Records from a dataset:
◆ ◆ ◆ ◆

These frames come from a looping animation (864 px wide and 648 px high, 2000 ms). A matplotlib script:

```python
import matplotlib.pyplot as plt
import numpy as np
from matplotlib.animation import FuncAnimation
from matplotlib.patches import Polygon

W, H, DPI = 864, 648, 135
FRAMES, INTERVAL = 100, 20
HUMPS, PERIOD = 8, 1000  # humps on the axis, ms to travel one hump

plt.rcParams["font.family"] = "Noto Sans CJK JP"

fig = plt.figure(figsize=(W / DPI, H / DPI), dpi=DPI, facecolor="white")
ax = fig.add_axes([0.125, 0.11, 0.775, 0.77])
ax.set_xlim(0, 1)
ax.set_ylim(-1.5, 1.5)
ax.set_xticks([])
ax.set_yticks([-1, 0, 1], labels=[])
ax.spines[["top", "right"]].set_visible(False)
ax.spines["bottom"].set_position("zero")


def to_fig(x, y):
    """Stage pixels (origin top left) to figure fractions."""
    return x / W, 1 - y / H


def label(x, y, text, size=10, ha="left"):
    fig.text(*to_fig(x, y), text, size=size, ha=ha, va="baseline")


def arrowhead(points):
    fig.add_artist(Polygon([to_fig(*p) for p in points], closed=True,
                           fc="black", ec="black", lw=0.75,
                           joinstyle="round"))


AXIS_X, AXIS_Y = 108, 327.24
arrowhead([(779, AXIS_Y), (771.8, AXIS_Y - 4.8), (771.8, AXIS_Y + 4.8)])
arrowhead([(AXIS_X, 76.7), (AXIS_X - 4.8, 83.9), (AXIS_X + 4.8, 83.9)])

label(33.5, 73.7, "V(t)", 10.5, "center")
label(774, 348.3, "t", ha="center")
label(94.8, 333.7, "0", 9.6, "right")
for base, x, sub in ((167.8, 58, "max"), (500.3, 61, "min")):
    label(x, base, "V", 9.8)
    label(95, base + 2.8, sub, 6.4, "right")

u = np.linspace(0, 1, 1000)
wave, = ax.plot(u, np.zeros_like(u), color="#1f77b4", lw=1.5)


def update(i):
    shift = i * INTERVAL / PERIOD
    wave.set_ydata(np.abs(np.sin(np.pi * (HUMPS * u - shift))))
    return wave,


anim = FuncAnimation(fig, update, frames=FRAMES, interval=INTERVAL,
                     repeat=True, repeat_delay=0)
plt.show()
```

◆ ◆ ◆ ◆

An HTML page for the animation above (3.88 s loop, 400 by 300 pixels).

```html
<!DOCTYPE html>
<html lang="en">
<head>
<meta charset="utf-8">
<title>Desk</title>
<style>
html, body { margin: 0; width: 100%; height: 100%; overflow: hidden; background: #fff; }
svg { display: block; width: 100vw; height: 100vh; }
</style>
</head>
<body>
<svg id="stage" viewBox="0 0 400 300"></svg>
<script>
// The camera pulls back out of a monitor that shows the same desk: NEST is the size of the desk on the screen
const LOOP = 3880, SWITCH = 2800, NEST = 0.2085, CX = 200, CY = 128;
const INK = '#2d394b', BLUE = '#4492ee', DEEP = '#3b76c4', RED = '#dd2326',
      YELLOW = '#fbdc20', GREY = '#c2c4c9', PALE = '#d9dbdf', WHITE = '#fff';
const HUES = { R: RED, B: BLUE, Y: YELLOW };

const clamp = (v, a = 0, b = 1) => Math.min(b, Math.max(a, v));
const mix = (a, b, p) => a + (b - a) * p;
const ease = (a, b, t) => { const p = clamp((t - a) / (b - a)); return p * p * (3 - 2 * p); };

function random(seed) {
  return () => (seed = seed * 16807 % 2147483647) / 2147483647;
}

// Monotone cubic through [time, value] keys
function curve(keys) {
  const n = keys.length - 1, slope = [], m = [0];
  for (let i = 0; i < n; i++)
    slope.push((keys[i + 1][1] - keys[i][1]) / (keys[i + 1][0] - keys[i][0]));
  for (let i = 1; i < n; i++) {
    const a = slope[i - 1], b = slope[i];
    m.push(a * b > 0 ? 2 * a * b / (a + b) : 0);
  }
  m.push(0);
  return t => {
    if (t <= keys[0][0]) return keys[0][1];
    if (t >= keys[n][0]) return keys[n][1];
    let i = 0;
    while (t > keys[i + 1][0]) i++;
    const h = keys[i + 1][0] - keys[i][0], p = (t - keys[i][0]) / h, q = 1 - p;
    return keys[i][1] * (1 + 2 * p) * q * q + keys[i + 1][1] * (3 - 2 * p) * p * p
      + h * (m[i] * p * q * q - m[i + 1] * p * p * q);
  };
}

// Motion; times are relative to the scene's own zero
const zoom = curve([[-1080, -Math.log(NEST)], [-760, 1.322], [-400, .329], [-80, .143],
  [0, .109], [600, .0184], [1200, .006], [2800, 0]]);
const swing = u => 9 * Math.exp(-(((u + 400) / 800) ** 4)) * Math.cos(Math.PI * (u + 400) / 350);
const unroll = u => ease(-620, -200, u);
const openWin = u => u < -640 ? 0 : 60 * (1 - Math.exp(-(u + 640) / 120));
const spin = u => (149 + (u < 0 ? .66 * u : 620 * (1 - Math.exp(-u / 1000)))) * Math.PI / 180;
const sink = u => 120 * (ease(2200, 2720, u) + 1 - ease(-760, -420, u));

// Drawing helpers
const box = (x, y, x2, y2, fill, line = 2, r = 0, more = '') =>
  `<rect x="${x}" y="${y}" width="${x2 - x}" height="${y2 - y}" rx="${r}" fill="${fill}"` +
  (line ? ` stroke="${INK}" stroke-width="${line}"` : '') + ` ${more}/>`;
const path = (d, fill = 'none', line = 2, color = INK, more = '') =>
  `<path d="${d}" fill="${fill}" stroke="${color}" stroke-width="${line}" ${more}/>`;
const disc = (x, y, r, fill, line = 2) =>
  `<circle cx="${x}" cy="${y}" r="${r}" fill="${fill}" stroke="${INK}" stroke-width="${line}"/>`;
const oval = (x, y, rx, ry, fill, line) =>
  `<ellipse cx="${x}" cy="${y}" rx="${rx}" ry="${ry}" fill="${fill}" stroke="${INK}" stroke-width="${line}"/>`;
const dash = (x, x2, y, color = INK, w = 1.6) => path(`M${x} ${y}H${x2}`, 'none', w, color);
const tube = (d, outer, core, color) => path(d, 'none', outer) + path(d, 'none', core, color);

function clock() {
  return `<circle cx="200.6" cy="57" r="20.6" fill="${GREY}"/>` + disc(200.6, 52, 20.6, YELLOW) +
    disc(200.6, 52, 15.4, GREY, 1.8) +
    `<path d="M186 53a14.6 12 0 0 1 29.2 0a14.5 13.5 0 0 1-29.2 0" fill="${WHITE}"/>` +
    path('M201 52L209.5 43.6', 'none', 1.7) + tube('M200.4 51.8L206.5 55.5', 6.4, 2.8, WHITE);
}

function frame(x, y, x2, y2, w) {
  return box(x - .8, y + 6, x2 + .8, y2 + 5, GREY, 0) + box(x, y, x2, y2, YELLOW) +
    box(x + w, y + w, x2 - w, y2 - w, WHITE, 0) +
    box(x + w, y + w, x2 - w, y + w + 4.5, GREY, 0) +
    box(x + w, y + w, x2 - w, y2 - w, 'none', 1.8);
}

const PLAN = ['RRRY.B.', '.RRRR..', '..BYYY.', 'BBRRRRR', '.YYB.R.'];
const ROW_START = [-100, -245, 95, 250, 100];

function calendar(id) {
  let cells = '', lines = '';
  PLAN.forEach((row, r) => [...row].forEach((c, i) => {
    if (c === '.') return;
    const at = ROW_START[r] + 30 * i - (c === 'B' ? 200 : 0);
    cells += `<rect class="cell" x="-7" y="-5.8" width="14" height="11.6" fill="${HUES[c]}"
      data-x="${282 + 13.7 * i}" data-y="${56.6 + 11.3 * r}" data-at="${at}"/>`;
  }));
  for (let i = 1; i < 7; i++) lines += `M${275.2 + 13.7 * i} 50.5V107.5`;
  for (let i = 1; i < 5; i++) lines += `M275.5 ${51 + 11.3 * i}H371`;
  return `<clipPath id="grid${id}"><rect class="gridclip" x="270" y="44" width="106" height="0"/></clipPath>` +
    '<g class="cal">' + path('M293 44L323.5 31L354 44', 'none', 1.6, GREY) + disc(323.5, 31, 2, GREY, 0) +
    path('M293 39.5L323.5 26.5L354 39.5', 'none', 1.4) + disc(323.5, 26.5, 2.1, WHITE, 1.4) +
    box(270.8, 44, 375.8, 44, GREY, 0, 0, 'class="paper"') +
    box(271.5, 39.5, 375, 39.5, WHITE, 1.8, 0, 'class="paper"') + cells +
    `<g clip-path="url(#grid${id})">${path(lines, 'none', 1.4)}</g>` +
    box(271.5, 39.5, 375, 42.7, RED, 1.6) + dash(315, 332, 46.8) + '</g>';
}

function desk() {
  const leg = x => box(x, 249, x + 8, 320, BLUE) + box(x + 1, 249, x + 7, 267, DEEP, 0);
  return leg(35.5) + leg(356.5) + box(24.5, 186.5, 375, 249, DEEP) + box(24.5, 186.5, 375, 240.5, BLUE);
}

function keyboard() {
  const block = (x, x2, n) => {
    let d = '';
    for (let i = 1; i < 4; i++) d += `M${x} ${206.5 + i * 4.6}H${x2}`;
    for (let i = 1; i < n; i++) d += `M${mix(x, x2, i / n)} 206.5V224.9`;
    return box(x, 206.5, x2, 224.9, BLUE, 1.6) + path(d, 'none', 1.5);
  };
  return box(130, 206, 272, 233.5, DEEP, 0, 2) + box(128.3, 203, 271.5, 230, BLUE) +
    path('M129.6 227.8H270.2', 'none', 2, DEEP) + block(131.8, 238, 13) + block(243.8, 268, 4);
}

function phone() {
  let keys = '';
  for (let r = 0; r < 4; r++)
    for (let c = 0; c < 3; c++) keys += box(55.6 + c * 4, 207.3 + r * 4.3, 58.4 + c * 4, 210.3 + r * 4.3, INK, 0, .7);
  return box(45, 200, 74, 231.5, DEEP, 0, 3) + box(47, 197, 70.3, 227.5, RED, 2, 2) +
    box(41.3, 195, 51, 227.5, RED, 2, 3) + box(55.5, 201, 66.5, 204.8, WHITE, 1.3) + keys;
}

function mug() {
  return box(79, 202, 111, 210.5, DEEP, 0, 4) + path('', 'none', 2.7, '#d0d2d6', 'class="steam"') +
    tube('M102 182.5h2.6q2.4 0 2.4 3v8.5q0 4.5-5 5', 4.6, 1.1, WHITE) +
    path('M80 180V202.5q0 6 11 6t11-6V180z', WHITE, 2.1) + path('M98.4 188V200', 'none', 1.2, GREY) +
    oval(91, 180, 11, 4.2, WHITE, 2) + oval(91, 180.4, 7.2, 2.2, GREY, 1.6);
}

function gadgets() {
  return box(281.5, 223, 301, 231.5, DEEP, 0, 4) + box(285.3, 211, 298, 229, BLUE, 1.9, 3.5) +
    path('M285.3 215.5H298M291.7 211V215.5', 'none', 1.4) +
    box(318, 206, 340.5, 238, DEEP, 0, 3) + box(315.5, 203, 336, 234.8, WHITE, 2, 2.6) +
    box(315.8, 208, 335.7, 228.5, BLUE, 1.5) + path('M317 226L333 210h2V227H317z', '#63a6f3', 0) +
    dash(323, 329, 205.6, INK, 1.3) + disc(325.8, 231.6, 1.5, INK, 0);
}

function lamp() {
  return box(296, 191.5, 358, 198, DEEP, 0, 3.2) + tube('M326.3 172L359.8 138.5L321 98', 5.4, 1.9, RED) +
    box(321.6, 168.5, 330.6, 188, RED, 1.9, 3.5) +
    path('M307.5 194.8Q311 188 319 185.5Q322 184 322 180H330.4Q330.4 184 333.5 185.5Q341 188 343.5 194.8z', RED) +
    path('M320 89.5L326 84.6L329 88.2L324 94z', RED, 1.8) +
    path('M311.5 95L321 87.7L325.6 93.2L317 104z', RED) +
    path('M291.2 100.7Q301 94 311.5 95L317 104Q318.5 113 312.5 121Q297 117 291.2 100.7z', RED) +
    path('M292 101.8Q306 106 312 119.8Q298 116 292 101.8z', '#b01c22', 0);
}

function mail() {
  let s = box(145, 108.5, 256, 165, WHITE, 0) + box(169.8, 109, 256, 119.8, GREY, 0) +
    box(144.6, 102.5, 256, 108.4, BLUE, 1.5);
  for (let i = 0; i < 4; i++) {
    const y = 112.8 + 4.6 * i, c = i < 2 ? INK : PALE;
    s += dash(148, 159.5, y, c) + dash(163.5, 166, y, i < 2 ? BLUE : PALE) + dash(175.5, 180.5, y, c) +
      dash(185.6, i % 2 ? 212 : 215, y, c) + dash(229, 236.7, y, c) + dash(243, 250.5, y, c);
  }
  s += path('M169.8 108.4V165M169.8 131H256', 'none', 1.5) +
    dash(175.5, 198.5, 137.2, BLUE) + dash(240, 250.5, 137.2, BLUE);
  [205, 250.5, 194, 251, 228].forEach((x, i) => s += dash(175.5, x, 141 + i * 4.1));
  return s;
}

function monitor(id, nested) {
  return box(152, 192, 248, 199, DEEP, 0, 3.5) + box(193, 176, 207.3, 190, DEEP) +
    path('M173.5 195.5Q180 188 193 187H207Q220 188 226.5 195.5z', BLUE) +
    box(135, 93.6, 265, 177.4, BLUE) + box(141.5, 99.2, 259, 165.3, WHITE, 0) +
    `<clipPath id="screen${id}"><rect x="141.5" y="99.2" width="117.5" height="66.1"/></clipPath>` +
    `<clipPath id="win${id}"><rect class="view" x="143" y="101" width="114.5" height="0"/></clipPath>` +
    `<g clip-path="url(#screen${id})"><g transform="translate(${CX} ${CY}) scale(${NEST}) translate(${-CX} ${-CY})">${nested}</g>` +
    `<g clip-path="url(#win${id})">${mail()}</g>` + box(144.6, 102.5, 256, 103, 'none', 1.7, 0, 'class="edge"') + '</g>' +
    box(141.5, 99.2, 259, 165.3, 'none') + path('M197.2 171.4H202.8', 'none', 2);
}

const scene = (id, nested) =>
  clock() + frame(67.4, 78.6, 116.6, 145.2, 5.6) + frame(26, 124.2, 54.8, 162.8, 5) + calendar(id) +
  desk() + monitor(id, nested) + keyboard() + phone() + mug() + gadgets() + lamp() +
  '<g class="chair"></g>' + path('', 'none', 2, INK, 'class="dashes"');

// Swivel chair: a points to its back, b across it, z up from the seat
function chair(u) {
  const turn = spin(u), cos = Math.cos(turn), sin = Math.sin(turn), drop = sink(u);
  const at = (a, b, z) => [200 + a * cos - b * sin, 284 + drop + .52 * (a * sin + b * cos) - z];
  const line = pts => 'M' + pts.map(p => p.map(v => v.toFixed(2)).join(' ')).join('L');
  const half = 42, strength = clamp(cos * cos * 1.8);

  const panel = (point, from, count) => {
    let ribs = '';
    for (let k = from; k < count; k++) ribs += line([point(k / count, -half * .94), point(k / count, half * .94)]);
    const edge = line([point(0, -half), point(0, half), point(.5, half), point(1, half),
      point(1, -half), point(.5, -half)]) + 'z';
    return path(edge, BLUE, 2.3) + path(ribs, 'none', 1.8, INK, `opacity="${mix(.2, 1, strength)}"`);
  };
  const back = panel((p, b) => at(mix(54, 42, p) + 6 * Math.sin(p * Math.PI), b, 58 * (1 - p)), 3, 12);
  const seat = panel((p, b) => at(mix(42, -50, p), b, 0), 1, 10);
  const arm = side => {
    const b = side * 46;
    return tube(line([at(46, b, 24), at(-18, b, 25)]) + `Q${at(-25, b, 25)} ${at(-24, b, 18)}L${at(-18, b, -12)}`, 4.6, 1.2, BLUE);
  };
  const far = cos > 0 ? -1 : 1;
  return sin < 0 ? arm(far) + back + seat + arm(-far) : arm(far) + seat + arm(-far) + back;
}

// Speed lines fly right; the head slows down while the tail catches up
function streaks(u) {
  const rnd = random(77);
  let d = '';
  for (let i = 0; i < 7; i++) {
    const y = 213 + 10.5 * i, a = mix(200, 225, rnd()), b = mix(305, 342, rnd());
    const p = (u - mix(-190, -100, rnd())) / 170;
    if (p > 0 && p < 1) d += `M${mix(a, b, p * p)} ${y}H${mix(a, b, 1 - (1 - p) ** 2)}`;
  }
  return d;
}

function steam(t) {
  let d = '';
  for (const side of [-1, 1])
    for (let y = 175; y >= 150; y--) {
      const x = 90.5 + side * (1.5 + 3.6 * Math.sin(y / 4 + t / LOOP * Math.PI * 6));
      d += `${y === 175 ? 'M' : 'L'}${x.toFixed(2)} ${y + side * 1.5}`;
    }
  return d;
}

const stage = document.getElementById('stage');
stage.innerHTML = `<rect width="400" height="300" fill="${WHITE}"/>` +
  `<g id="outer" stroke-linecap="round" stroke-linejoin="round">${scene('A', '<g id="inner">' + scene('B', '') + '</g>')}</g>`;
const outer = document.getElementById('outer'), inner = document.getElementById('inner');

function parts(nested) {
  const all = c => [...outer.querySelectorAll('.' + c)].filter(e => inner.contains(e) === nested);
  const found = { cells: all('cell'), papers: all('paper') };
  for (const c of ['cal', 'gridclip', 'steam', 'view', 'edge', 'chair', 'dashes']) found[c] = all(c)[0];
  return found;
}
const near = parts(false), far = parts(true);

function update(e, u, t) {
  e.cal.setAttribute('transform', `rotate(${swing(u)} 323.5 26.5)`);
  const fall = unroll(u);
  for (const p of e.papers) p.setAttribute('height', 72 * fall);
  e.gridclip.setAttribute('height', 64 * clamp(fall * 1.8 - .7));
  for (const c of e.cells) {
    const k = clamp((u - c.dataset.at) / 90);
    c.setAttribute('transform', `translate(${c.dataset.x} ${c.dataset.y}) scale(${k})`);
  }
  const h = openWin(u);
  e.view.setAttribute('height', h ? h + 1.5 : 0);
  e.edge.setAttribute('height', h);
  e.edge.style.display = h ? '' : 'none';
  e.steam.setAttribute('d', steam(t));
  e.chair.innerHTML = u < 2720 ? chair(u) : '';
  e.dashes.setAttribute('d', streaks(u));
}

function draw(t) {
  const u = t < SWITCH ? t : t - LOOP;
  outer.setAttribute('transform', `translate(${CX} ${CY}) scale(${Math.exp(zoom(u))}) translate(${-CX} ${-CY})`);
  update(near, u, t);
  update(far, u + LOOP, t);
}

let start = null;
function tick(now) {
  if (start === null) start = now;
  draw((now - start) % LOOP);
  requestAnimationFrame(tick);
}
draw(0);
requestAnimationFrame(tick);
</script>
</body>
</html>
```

◆ ◆ ◆ ◆

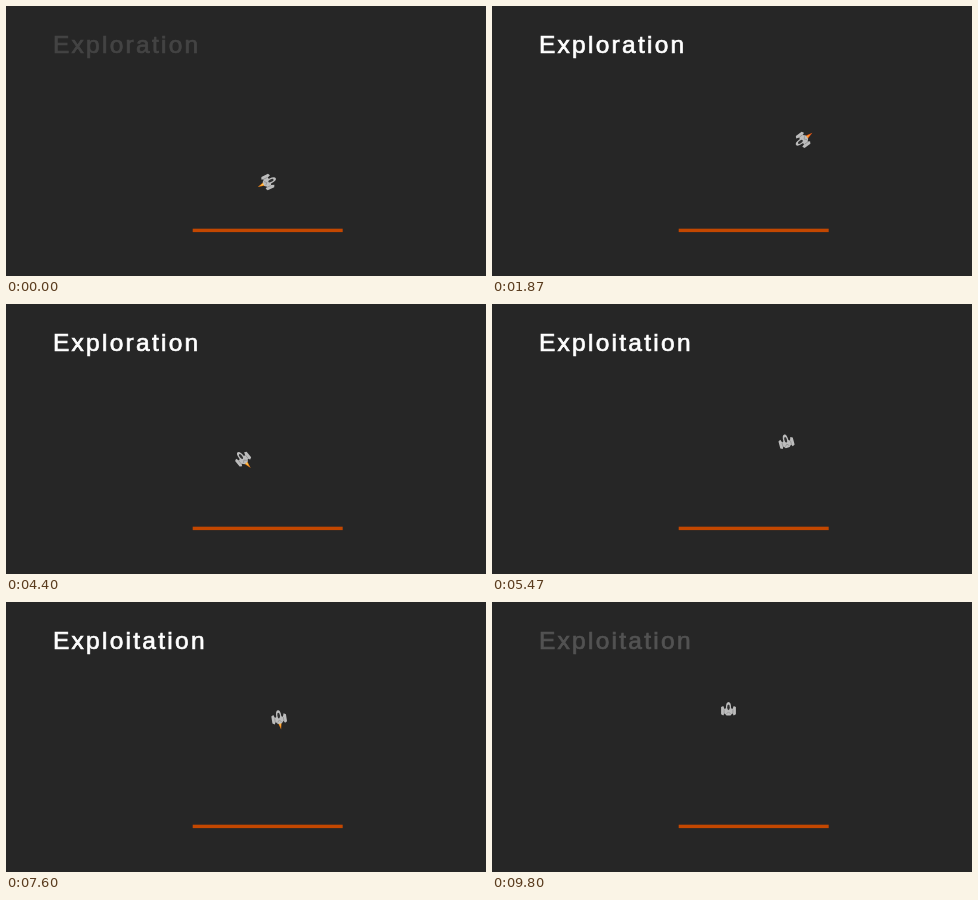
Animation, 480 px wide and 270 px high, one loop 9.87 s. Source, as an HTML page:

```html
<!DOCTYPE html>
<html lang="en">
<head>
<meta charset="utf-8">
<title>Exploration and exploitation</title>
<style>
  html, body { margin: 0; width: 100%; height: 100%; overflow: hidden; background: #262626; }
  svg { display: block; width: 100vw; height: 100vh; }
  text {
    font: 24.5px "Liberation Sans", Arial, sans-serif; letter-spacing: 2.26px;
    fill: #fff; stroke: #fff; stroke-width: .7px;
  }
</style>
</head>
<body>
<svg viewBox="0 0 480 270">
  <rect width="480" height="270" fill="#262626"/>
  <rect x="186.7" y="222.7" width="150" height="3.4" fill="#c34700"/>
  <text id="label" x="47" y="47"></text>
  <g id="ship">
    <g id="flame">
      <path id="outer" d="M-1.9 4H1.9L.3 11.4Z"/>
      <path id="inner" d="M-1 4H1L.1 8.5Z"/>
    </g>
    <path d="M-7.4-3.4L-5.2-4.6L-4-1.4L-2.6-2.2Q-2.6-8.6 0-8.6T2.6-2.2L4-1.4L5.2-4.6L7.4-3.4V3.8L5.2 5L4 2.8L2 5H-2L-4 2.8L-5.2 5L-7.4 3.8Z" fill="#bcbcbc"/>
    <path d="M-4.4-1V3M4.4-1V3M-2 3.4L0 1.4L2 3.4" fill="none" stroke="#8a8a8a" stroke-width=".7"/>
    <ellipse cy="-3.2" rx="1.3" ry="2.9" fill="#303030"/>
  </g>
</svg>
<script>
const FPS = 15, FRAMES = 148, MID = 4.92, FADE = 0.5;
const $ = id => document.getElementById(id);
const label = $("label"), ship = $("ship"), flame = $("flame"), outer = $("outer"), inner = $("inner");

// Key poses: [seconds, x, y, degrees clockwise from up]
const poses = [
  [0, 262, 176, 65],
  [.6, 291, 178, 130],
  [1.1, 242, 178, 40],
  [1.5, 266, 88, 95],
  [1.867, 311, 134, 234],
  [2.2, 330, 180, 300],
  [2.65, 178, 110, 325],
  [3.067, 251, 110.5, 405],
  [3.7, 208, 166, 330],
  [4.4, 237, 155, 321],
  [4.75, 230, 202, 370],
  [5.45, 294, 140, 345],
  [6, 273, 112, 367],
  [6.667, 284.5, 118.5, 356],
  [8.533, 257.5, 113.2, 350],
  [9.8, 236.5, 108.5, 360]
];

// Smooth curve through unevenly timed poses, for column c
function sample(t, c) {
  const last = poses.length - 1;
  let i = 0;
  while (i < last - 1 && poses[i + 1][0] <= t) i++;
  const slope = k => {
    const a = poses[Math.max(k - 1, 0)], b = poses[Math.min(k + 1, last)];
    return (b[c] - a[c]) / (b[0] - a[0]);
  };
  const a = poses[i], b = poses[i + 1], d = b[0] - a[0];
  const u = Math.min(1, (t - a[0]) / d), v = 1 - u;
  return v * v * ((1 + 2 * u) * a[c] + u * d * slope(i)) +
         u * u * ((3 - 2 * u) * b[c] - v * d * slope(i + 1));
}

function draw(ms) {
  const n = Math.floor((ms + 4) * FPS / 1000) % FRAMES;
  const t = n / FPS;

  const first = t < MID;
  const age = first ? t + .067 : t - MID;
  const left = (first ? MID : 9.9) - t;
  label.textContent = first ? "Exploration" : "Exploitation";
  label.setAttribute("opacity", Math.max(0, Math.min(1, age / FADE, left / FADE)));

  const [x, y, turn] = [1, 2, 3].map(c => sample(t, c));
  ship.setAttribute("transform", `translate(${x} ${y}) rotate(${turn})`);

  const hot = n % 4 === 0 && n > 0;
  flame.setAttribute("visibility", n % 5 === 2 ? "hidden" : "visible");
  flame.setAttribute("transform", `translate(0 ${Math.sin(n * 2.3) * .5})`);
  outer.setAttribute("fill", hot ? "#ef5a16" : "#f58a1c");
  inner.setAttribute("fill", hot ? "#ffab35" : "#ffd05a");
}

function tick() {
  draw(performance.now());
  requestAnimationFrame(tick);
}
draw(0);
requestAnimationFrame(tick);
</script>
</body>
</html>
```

◆ ◆ ◆ ◆

→ **Work task**
Copy every line where the word "cells" is present in the entries above.

→ **Expected answer**
  let cells = '', lines = '';
    cells += `<rect class="cell" x="-7" y="-5.8" width="14" height="11.6" fill="${HUES[c]}"
    box(271.5, 39.5, 375, 39.5, WHITE, 1.8, 0, 'class="paper"') + cells +
  const found = { cells: all('cell'), papers: all('paper') };
  for (const c of e.cells) {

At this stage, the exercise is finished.